Customer development · Customer engagement

Is is valuable to give product free of cost for the first time ?

Mayur Dusane Founder, Forserene Technologies Private Limited

October 23rd, 2018

We have product related to Real Estate Business Marketing. People suggest me that give product free for the first time. Is it really valuable to give product for free ?

Alexandre Azevedo Founder of The Traction Stage Blog & Podcast

October 23rd, 2018

Hi, Mayur! Nice to e-meet you.

Before doing that, I would recommend you to further analyze the reasons behind your customers' unwillingness to pay. You may find that:

  • You were not able to properly communicate your product's value to your customers;
  • Your product's price is too high for the value it brings to your customers, when compared with alternatives in the market (that are cheaper or even free);

With a better notion on that, you might be more confident on which strategy you should use to reduce FRICTION in customer activation process. Some strategies might include:

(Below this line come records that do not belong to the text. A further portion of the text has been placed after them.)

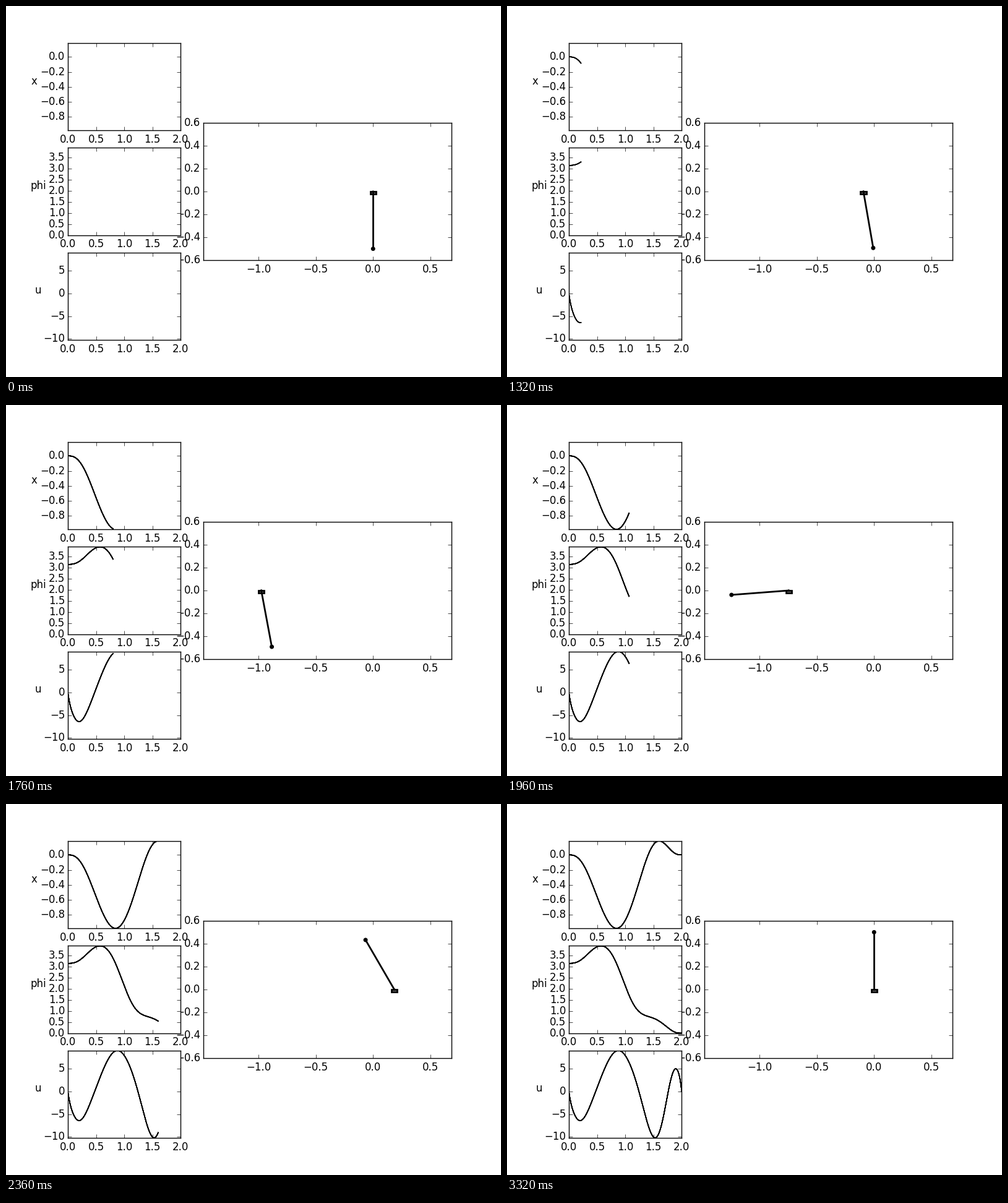
Recreate the animation shown at these times as a matplotlib script. Size 800 by 600 pixels, loop 3.84 s.

```python
import numpy as np
import matplotlib.pyplot as plt
from matplotlib.animation import FuncAnimation
from matplotlib.patches import Circle, Rectangle
from numpy.polynomial import Chebyshev

plt.style.use("classic")
plt.rcParams.update({"figure.facecolor": "white", "font.family": "DejaVu Sans",
                     "ytick.major.pad": 3.3})

FRAMES, INTERVAL = 96, 40
START = 29            # frame at which the swing-up begins
STEP = 8 / 150        # simulated seconds per frame
LAG = 0.01            # the curves trail the pendulum by one sample
T_END = 2
ROD, GRAVITY = 0.5, 9.81
COPIES = 10           # the curves are overdrawn, which hardens their edges

X_MIN, X_MAX = -0.981, 0.184
U_MIN, U_MAX = -10.25, 9.05
PHI_MAX = 3.93

# ---- trajectory ----
# Smooth modes that start and end at rest, with no acceleration.
SPAN = (0, T_END)
s = Chebyshev.identity(SPAN) - 1
modes = [(1 - s**2)**3 * Chebyshev.basis(n, SPAN) for n in range(10)]
WEIGHTS = (185, 10, 7.3, 0.4)     # by order of derivative


def rows(t, order=0):
    return np.array([m.deriv(order)(t) for m in modes]).T


def turn(order, t, value):
    """A turning point: the value there, and zero slope."""
    return [(order, t, value), (order + 1, t, 0)]


def equations(keys, base):
    a = [WEIGHTS[n] * rows(t, n) for n, t, _ in keys]
    b = [WEIGHTS[n] * (v - base.deriv(n)(t)) for n, t, v in keys]
    return np.array(a), np.array(b)


def solve(a, b):
    return np.linalg.lstsq(a, b, rcond=None)[0]


def curve(base, coef):
    return base + sum(c * m for c, m in zip(coef, modes))


# The cart moves by its turning points and those of its acceleration u.
x_keys = [(0, 0.437, -0.434), (0, 1.29, -0.25),
          *turn(0, 0.845, X_MIN), *turn(0, 1.6, X_MAX),
          *turn(2, 0.198, -6.42), *turn(2, 0.88, U_MAX),
          *turn(2, 1.53, U_MIN), *turn(2, 1.895, 5.05)]
rest = 0 * s
x_at = curve(rest, solve(*equations(x_keys, rest)))
u_at = x_at.deriv(2)

# The angle obeys the pendulum equation, solved by Gauss-Newton steps
# that start from a smooth step from pi to 0.
swing = np.pi * (0.5 - (15 * s - 10 * s**3 + 3 * s**5) / 16)
phi_keys = [(0, 0.437, 3.79), *turn(0, 0.565, PHI_MAX), (0, 0.81, 3.327),
            (0, 1.29, 0.877), (0, 1.61, 0.528)]
a_key, b_key = equations(phi_keys, swing)
coef = solve(a_key, b_key)
grid = np.linspace(0, T_END, 61)
for _ in range(12):
    phi_at = curve(swing, coef)
    phi, u = phi_at(grid), u_at(grid)
    force = (GRAVITY * np.sin(phi) + u * np.cos(phi)) / ROD
    slope = (GRAVITY * np.cos(phi) - u * np.sin(phi)) / ROD
    a_ode = 0.3 * (rows(grid, 2) - slope[:, None] * rows(grid))
    b_ode = 0.3 * (force - phi_at.deriv(2)(grid)) + a_ode @ coef
    coef = solve(np.vstack([a_key, a_ode]), np.concatenate([b_key, b_ode]))
phi_at = curve(swing, coef)


# ---- stage ----
fig = plt.figure(figsize=(8, 6), dpi=100)
cells = fig.add_gridspec(3, 3, left=0.125, right=0.9, bottom=0.1, top=0.9,
                         wspace=0.2, hspace=0.2)


def ticks(first, last, step):
    return np.arange(round((last - first) / step) + 1) * step + first


def labels(values, digits):
    return [f"{round(v, 6) + 0.0:.{digits}f}".replace("-", "\u2212") for v in values]


def set_axes(ax, x_lim, y_lim, xs, ys, y_digits=1):
    ax.set_xticks(xs, labels(xs, 1))
    ax.set_yticks(ys, labels(ys, y_digits))
    ax.set_xlim(*x_lim)
    ax.set_ylim(*y_lim)


stage = fig.add_subplot(cells[:, 1:])
stage.set_aspect("equal")
set_axes(stage, (X_MIN - ROD, X_MAX + ROD), (-0.6, 0.6),
         ticks(-1, 0.5, 0.5), ticks(-0.6, 0.6, 0.2))

CAR_W, CAR_H = 0.05, 0.02
bob = stage.add_patch(Circle((0, -ROD), 0.015, color="black"))
car = stage.add_patch(Rectangle((-CAR_W / 2, -CAR_H), CAR_W, CAR_H,
                                facecolor="grey", edgecolor="black", linewidth=2))
joint = stage.add_patch(Circle((0, 0), 0.005, color="black"))
rod, = stage.plot([], [], color="black", linewidth=2, zorder=1,
                  scalex=False, scaley=False)


def panel(row, name, name_x, y_lim, ys, digits=1):
    ax = fig.add_subplot(cells[row, 0])
    set_axes(ax, SPAN, y_lim, ticks(0, T_END, 0.5), ys, digits)
    box = ax.get_position()
    fig.text(name_x / 800, (box.y0 + box.y1) / 2, name, fontsize=12,
             ha="center", va="bottom")
    return [ax.plot([], [], color="black", linewidth=1)[0] for _ in range(COPIES)]


plots = [
    (panel(0, "x", 45.5, (X_MIN, X_MAX), ticks(-0.8, 0, 0.2)), x_at),
    (panel(1, "phi", 52, (0, PHI_MAX), ticks(0, 3.5, 0.5)), phi_at),
    (panel(2, "u", 52, (U_MIN, U_MAX), ticks(-10, 5, 5), 0), u_at),
]


def place_pendulum(x, phi):
    tip = (x - ROD * np.sin(phi), ROD * np.cos(phi))
    bob.center = tip
    car.set_x(x - CAR_W / 2)
    joint.center = (x, 0)
    rod.set_data([x, tip[0]], [0, tip[1]])


def update(frame):
    k = frame - START
    if k < 0:
        times = np.array([])
        place_pendulum(0, np.pi)
    else:
        end = min(max(k * STEP, LAG), T_END)
        times = np.linspace(0, end, 2 + int(end / LAG))
        now = min(end + LAG, T_END)
        place_pendulum(x_at(now), phi_at(now))
    for lines, func in plots:
        for j, line in enumerate(lines):
            line.set_data(times, func(times))
            line.set_visible(j <= k + 1)
    return []


anim = FuncAnimation(fig, update, frames=FRAMES, init_func=lambda: update(0),
                     interval=INTERVAL, repeat=True, repeat_delay=0, blit=False)
plt.show()
```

  • Set a free version (with limited features or limited usage of your product) and then charge for additional features, capacity, usage, etc (FREEMIUM)
  • Set a trial period (as previously mentioned by @Kingsley). After this period, people would decide buying it or not.
  • Set the product as Free (by redesigning your monetization strategy (e.g., money coming from advertisers)

I wish success!

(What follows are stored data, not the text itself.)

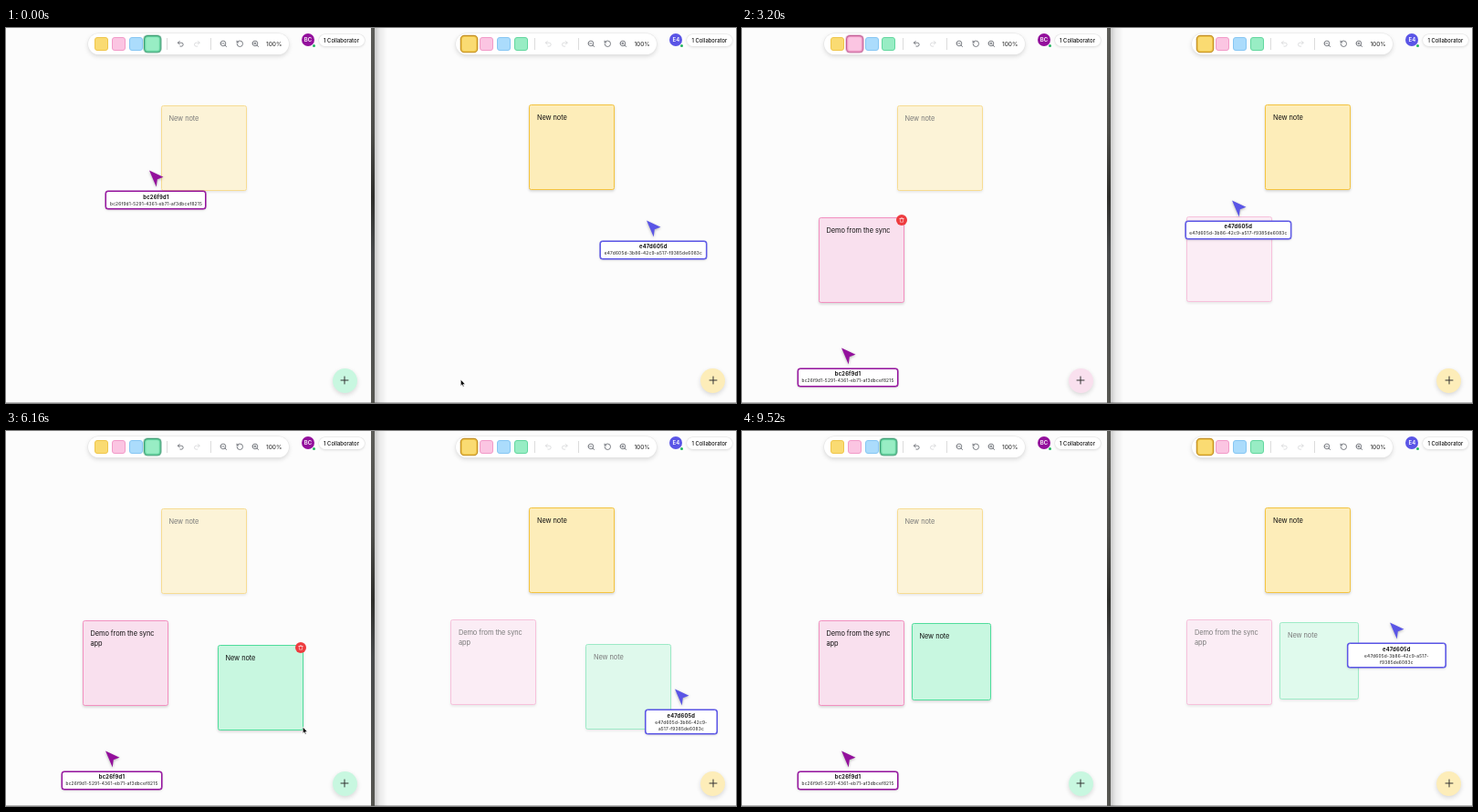
An HTML page that plays this animation: 800x412 px, repeating every 9.6 s.

```html
<!DOCTYPE html>
<html lang="en">
<head>
<meta charset="utf-8">
<title>Shared sticky notes</title>
<style>
@property --n { syntax: "<integer>"; inherits: true; initial-value: 0; }

html, body { margin: 0; width: 100%; height: 100%; overflow: hidden; }
body { position: relative; background: #fcfcfc; font-family: Inter, "Liberation Sans", sans-serif; color: #111; }
div, svg, b, i { position: absolute; box-sizing: border-box; }
svg { fill: none; stroke: #4b4f57; stroke-width: 2; stroke-linecap: round; stroke-linejoin: round; overflow: visible; }

.pane { top: 0; width: 400px; height: 412px; overflow: hidden; background: #fcfcfc; border-bottom: 1px solid #b9b9b9; }
.right { left: 403.4px; width: 396.6px; }
.divider { left: 400px; top: 0; width: 4px; height: 412px;
  background: linear-gradient(#5c5c58, #4c4c48 28%, #2e2e2b 45%, #484a4b 60%, #565651); }
.shade { left: 404px; top: 0; width: 14px; height: 412px;
  background: linear-gradient(90deg, rgba(0,0,0,.2), rgba(0,0,0,.07) 40%, transparent); }

.bar { left: 90px; top: 6px; width: 220px; height: 23px; border-radius: 12px; background: #fff;
  box-shadow: 0 0 0 .5px #e3e3e3, 0 2px 5px rgba(0,0,0,.15); }
.swatch { top: 4px; width: 15px; height: 15px; border-radius: 3px; background: var(--fill); border: 1px solid var(--line); }
.on { scale: 1.15; box-shadow: 0 0 0 1px var(--dark); }
.sep { top: 5px; width: .5px; height: 13px; background: #dcdcdc; }
.bar svg { top: 7.2px; width: 8.6px; height: 8.6px; }
.bar .off { opacity: .25; }
.zoom { left: 195px; top: 6.5px; font: 500 6.4px/10px Inter, sans-serif; color: #444; }
.badge { left: 324px; top: 6px; width: 14px; height: 14px; border-radius: 50%; background: var(--user); color: #fff;
  font: 600 6px/14px Inter, sans-serif; text-align: center; }
.badge i { right: -.5px; bottom: -.5px; width: 3px; height: 3px; border-radius: 50%; background: #22b55e; }
.people { left: 342.5px; top: 7px; width: 50px; height: 13px; border-radius: 7px; background: #fff; text-align: center;
  font: 500 5.8px/13px Inter, sans-serif; letter-spacing: .05px; box-shadow: 0 0 0 .5px #e2e2e2, 0 1px 3px rgba(0,0,0,.13); white-space: nowrap; }

.yellow { --fill: #fadb72; --line: #efc64b; --dark: #c39026; --paper: #fdedb9; --edge: #f4c33f; }
.pink { --fill: #fbc5e2; --line: #f29ac8; --dark: #b8508a; --paper: #f9e0ee; --edge: #f390c0; }
.blue { --fill: #abdcfc; --line: #86c6f3; }
.green { --fill: #98edc4; --line: #62d79f; --dark: #35906a; --paper: #c8f7e0; --edge: #50dd9c; }

.note { width: 94px; height: 94px; padding: 7.5px; border: 1px solid var(--edge); border-radius: 2.5px; background: var(--paper);
  box-shadow: 0 1.5px 3px rgba(0,0,0,.16); font-size: 7.4px; line-height: 11.2px; letter-spacing: -.06px; }
.right .note { margin-top: -.6px; }
.ghost { opacity: .55; }
.note.yellow { left: 170px; top: 85px; }
.note.pink { left: 84px; top: 208px; }
.blank { left: 7.5px; top: 7.5px; white-space: nowrap; }
.mark { left: 21px; top: 7.5px; width: 8px; height: 10px; background: rgba(70,130,240,.4); }
.del { right: -4px; top: -4.5px; width: 12px; height: 12px; border-radius: 50%; background: #ee3c3f; }
.del svg { left: 3px; top: 3px; width: 6px; height: 6px; stroke: #fff; }
.ch { opacity: calc(var(--n) - var(--i));
  box-shadow: .7px 0 0 rgb(17 17 17 / calc((var(--i) + 2 - var(--n)) * var(--caret))); }
.ghost .ch { box-shadow: none; }

.fab { left: 357.8px; top: 373.7px; width: 27px; height: 27px; border-radius: 50%; background: var(--paper); box-shadow: 0 2px 5px rgba(0,0,0,.15); }
.fab svg { left: 7.5px; top: 7.5px; width: 12px; height: 12px; stroke: #333; }

.peer { right: -3.6px; }
.peer svg { left: -8.8px; top: -1.5px; width: 17.5px; height: 20.6px; fill: var(--user); stroke: none; filter: drop-shadow(0 1px 1.5px rgba(0,0,0,.3)); }
.room { left: -.5px; top: 22.5px; width: 125%; }
.tag { left: 0; translate: -50%; padding: 1.5px 3.5px; border: 1px solid var(--user); border-radius: 3px; background: #fff; text-align: center;
  font: 500 4.75px/7px Inter, sans-serif; letter-spacing: .2px; color: #333;
  box-shadow: 0 0 0 .5px var(--user), 0 1px 3px rgba(0,0,0,.18); }
.tag span { display: block; }
.tag .name { margin-bottom: 1px; font-size: 5.8px; font-weight: 700; color: #111; }

.mouse { left: 0; top: 0; }
.arrow { width: 6px; height: 9px; fill: #000; stroke: #fff; stroke-width: .6; }
.hand { left: -4px; top: -4px; width: 8px; height: 8px; fill: #fff; stroke: #222; stroke-width: 1; }

/* motion */
.mouse, .peer, .note.green { animation: 9.6s ease-in-out infinite; }
.left .swatch, .left .fab, .note.pink, .del, .mark, .blank, .arrow, .hand { animation: 9.6s step-end infinite; }
.typed { display: block; animation: type 9.6s linear infinite, caret 9.6s step-end infinite; }

.mouse { animation-name: mouse; }
.arrow { animation-name: arrow; }
.hand { animation-name: hand; }
.left .peer { animation-name: peer-left; }
.right .peer { animation-name: peer-right; }
.left .swatch.green { animation-name: pick-green; }
.left .swatch.pink { animation-name: pick-pink; }
.left .fab { animation-name: fab; }
.left .note.pink { animation-name: add-pink; }
.right .note.pink { animation-name: sync-pink; }
.left .note.green { animation-name: move-green, add-green; }
.right .note.green { animation-name: ghost-green, sync-green; }
.note.green { animation-timing-function: ease-in-out, step-end; }
.pink .blank { animation-name: blank; }
.pink .del { animation-name: del-pink; }
.green .del { animation-name: del-green; }
.mark { animation-name: mark; }

@keyframes mouse {
  0% { transform: translate(498px, 386px); }
  1.5% { transform: translate(402px, 320px); }
  4.5%, 5.5% { transform: translate(124px, 18px); }
  9%, 10% { transform: translate(371px, 388px); }
  12.3%, 41% { transform: translate(129px, 224px); }
  45%, 46% { transform: translate(161px, 18px); }
  48.8%, 49.6% { transform: translate(371px, 388px); }
  51.8%, 53% { transform: translate(241px, 291px); }
  59%, 61% { transform: translate(268px, 245px); }
  63.5%, 65.5% { transform: translate(325px, 325px); }
  70%, 72% { transform: translate(318px, 317px); }
  73.8% { transform: translate(287px, 298px); }
  75.3%, 77% { transform: translate(305px, 310.5px); }
  88%, 94% { transform: translate(259px, 286.5px); }
  99%, 100% { transform: translate(402px, 70px); }
}
@keyframes arrow {
  0%, 41%, 60%, 93% { opacity: 1; }
  13%, 51.5%, 73%, 98.8%, 100% { opacity: 0; }
}
@keyframes hand {
  0%, 60%, 93%, 100% { opacity: 0; }
  51.5%, 73% { opacity: 1; }
}
@keyframes peer-left {
  0% { left: 165px; top: 156.5px; }
  3%, 100% { left: 116.5px; top: 351px; }
}
@keyframes peer-right {
  0%, 2.5% { left: 306.5px; top: 211px; }
  6%, 7.5% { left: 136px; top: -24px; }
  11%, 11.8% { left: 383px; top: 346px; }
  14%, 42.5% { left: 141px; top: 189px; }
  47%, 48% { left: 173px; top: -24px; }
  50.6%, 51.4% { left: 383px; top: 346px; }
  52.08% { left: 364.5px; top: 306.5px; }
  54%, 55% { left: 253px; top: 249px; }
  61%, 62% { left: 280px; top: 204px; }
  64%, 67.5% { left: 337px; top: 283.5px; }
  71%, 73% { left: 330px; top: 275px; }
  75.42%, 75.8% { left: 299px; top: 255.5px; }
  77.5%, 79.5% { left: 317px; top: 268px; }
  90%, 96.5% { left: 271px; top: 244px; }
  99.17%, 100% { left: 314.5px; top: 210.5px; }
}
@keyframes pick-green {
  0%, 45.5%, 100% { scale: 1.15; box-shadow: 0 0 0 1px var(--dark); }
  5% { scale: 1; box-shadow: none; }
}
@keyframes pick-pink {
  0%, 45.5%, 100% { scale: 1; box-shadow: none; }
  5% { scale: 1.15; box-shadow: 0 0 0 1px var(--dark); }
}
@keyframes fab {
  0%, 45.5%, 100% { background: #c8f7e0; }
  5% { background: #f9e0ee; }
}
@keyframes add-pink { 0% { visibility: hidden; } 9.6%, 100% { visibility: visible; } }
@keyframes sync-pink { 0% { visibility: hidden; } 11.5%, 100% { visibility: visible; } }
@keyframes add-green { 0% { visibility: hidden; } 49.4%, 100% { visibility: visible; } }
@keyframes sync-green { 0% { visibility: hidden; } 53.5%, 100% { visibility: visible; } }
@keyframes move-green {
  0%, 53% { left: 205px; top: 281px; width: 94px; height: 94px; }
  59%, 65.5% { left: 232px; top: 235px; width: 94px; height: 94px; }
  70%, 77% { left: 232px; top: 235px; width: 87px; height: 85px; }
  88%, 100% { left: 186px; top: 211px; width: 87px; height: 85px; }
}
@keyframes ghost-green {
  0%, 55% { left: 205px; top: 281px; width: 94px; height: 94px; }
  61%, 77.9% { left: 232px; top: 235px; width: 94px; height: 94px; }
  78%, 79.5% { left: 232px; top: 235px; width: 87px; height: 85px; }
  90%, 100% { left: 186px; top: 211px; width: 87px; height: 85px; }
}
@keyframes blank { 0% { opacity: 1; } 13%, 100% { opacity: 0; } }
@keyframes del-pink { 0% { opacity: 1; } 43%, 100% { opacity: 0; } }
@keyframes del-green { 0% { opacity: 1; } 96%, 100% { opacity: 0; } }
@keyframes mark { 0%, 53.3%, 100% { opacity: 0; } 51.6% { opacity: 1; } }
@keyframes caret { 0%, 31%, 41%, 100% { --caret: 0; } 13%, 35% { --caret: 1; } }
@keyframes type {
  0%, 13% { --n: 0; }
  18.6%, 19.5% { --n: 11; }
  31%, 34.5% { --n: 18; }
  39%, 100% { --n: 22; }
}
</style>
</head>
<body>
<script>
const icon = (d, attrs = "") => `<svg viewBox="0 0 24 24" ${attrs}><path d="${d}"/></svg>`;
const at = x => `style="left:${x}px"`;
const lens = "M3 11a8 8 0 1 0 16 0 8 8 0 1 0-16 0M21 21l-4.3-4.3M8 11h6";
const undo = "M9 14 4 9l5-5M4 9h10.5a5.5 5.5 0 0 1 0 11H11";
const redo = "M15 14l5-5-5-5M20 9H9.5a5.5 5.5 0 0 0 0 11H13";
const reset = "M3 12a9 9 0 1 0 9-9 9.8 9.8 0 0 0-6.7 2.7L3 8M3 3v5h5";
const del = `<div class="del">${icon("M3 6h18M8 6V3h8v3M5 6l1 15h12l1-15")}</div>`;
const typed = [..."Demo from the sync app"].map((c, i) => `<span class="ch" style="--i:${i}">${c}</span>`).join("");

const note = (color, mine, body) =>
  `<div class="note ${color} ${mine ? "" : "ghost"}">${body}${mine && color !== "yellow" ? del : ""}</div>`;

function pane({ side, initials, badge, peer, id, peerColor, fab }) {
  const left = side === "left";
  const swatches = ["yellow", "pink", "blue", "green"].map((c, i) =>
    `<div class="swatch ${c} ${!left && !i ? "on" : ""}" ${at(7 + i * 18.8)}></div>`).join("");
  return `<div class="pane ${side}">
    ${note("yellow", !left, '<div class="blank">New note</div>')}
    ${note("pink", left, `<div class="blank">New note</div><span class="typed">${typed}</span>`)}
    ${note("green", left, `${left ? '<div class="mark"></div>' : ""}<div class="blank">New note</div>`)}
    <div class="bar">${swatches}
      <div class="sep" ${at(86)}></div>
      ${icon(undo, `${at(96.5)} class="${left ? "" : "off"}"`)}
      ${icon(redo, `${at(114.5)} class="off"`)}
      <div class="sep" ${at(134)}></div>
      ${icon(lens, at(144))}${icon(reset, at(161.5))}${icon(lens + "M11 8v6", at(179))}
      <div class="zoom">100%</div>
    </div>
    <div class="badge" style="--user:${badge}">${initials}<i></i></div>
    <div class="people">1 Collaborator</div>
    <div class="fab ${fab}">${icon("M12 4v16M4 12h16")}</div>
    <div class="peer" style="--user:${peerColor}">
      <svg viewBox="0 0 17 20"><path d="M1 1.5 16 8.5 9.5 11 8.5 19Z"/></svg>
      <div class="room"><div class="tag"><span class="name">${peer}</span><span>${id}</span></div></div>
    </div>
  </div>`;
}

const purple = "#93109c", indigo = "#5a55e6";
document.body.innerHTML =
  pane({ side: "left", initials: "BC", badge: purple, peerColor: purple, fab: "green",
    peer: "bc26f9d1", id: "bc26f9d1-5291-4361-eb71-af3dbcef8215" }) +
  pane({ side: "right", initials: "E4", badge: indigo, peerColor: indigo, fab: "yellow",
    peer: "e47d605d", id: "e47d605d-3b86-42c9-a517-f9385de6083c" }) +
  `<div class="shade"></div>
  <div class="divider"></div>
  <div class="mouse">
    <svg class="arrow" viewBox="0 0 6 9"><path d="M.3.3v7l1.6-1.5 1 2.5 1.1-.5-1-2.4h2.2z"/></svg>
    <svg class="hand" viewBox="0 0 8 8"><path d="M1.6 4.4 1 3.4q.2-.8 1-.4V1.8q.7-.8 1.3 0 .7-.8 1.4 0 .7-.6 1.3.2.9-.2 1 .7v2.1L6.2 7.4H3.1z"/></svg>
  </div>`;
</script>
</body>
</html>
```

Simon Burfield Father, CTO, Head of Mobile and robotics builder

October 23rd, 2018

I listen to a startup podcast and one thing they say is if you give away your product, people won’t value it as they invested nothing in to it. If someone buys it, they usually will action that buy

Kingsley Asifor Software Engineer - Product Developer, Coach, Speaker, Writer, Project manager.

October 23rd, 2018

Not necessarily, but you could give a 3 - 20 days trail to the user. Then at the end of trail period, user will make payment if satisfied with the service/product. I've done this for a client before. It's sure one of the best ways to make the users stay, you let them in for free, then make them pay to continue.

Matthew Mansour Technical CoFounder

Last updated on October 23rd, 2018

It depends on the business model. One business model is to use your product as a method to build an audience - an email list, a facebook group, chatbot subscribers, push notification subscribers, etc...

Now you have an audience to sell other products to, either as an affiliate, or as a producer of new products.

A free product can be valuable for the end user and for your business.

Matthew Maier, personal & community health experiments

October 25th, 2018

Well, anything can work if you get lucky, and nearly anything can work if you have unique insight into your particular situation.

The standard guidance is that you should charge for your first version because otherwise you don't know if people are willing to pay for a solution to this problem.

A common failure mode is to build what you want to build, or what you THINK people want to buy, and then take it to the market and eventually find out that you can't sell it for enough money to make the venture profitable. Giving the functionality away for free is postponing that day of reckoning.

The particulars can change the standard guidance. For example, if you legitimately have a new market and a fast growing user base you might pour money into user acquisition and plan to monetize after you've blown any possible competition out of the market. But, even in that case, you probably aren't literally giving everything away for free. You might be working with advertisers behind the scenes to confirm that they will pay to access your audience.

You can adjust what you mean by "free product". Like you can offer a free trial, or a 100% money back guarantee, to help customers get started.

The bigger picture is that if you find yourself in this situation you probably don't understand your situation or aren't acting on that understanding. For example, if you are selling an expensive product to rich people or businesses they are going to want to see evidence of your own skin in the game and follow through. How much time, energy, and money have you already invested? What have you gotten for that investment? If you can't show them much because you don't believe in your own idea, why should they? If you can't show them much because you haven't achieved much, why would that change after you have their money? If you can't show them much because you don't have much so you haven't been able to get started, how are you going to handle the business if things get tight?

Consumers don't tend to ask those questions, but they also don't spend as much money.

If your "customers" are saying they'll try your product, but only if they get if for free, they aren't the sort of customers you want to have.

Wes Zimmerman Our Experience helps you reach your goals.

October 28th, 2018

It depends, I usually say NO, You need trusted trial users, that you actually listen to when they are not impressed. too often we hear what we want to hear, this is not the time.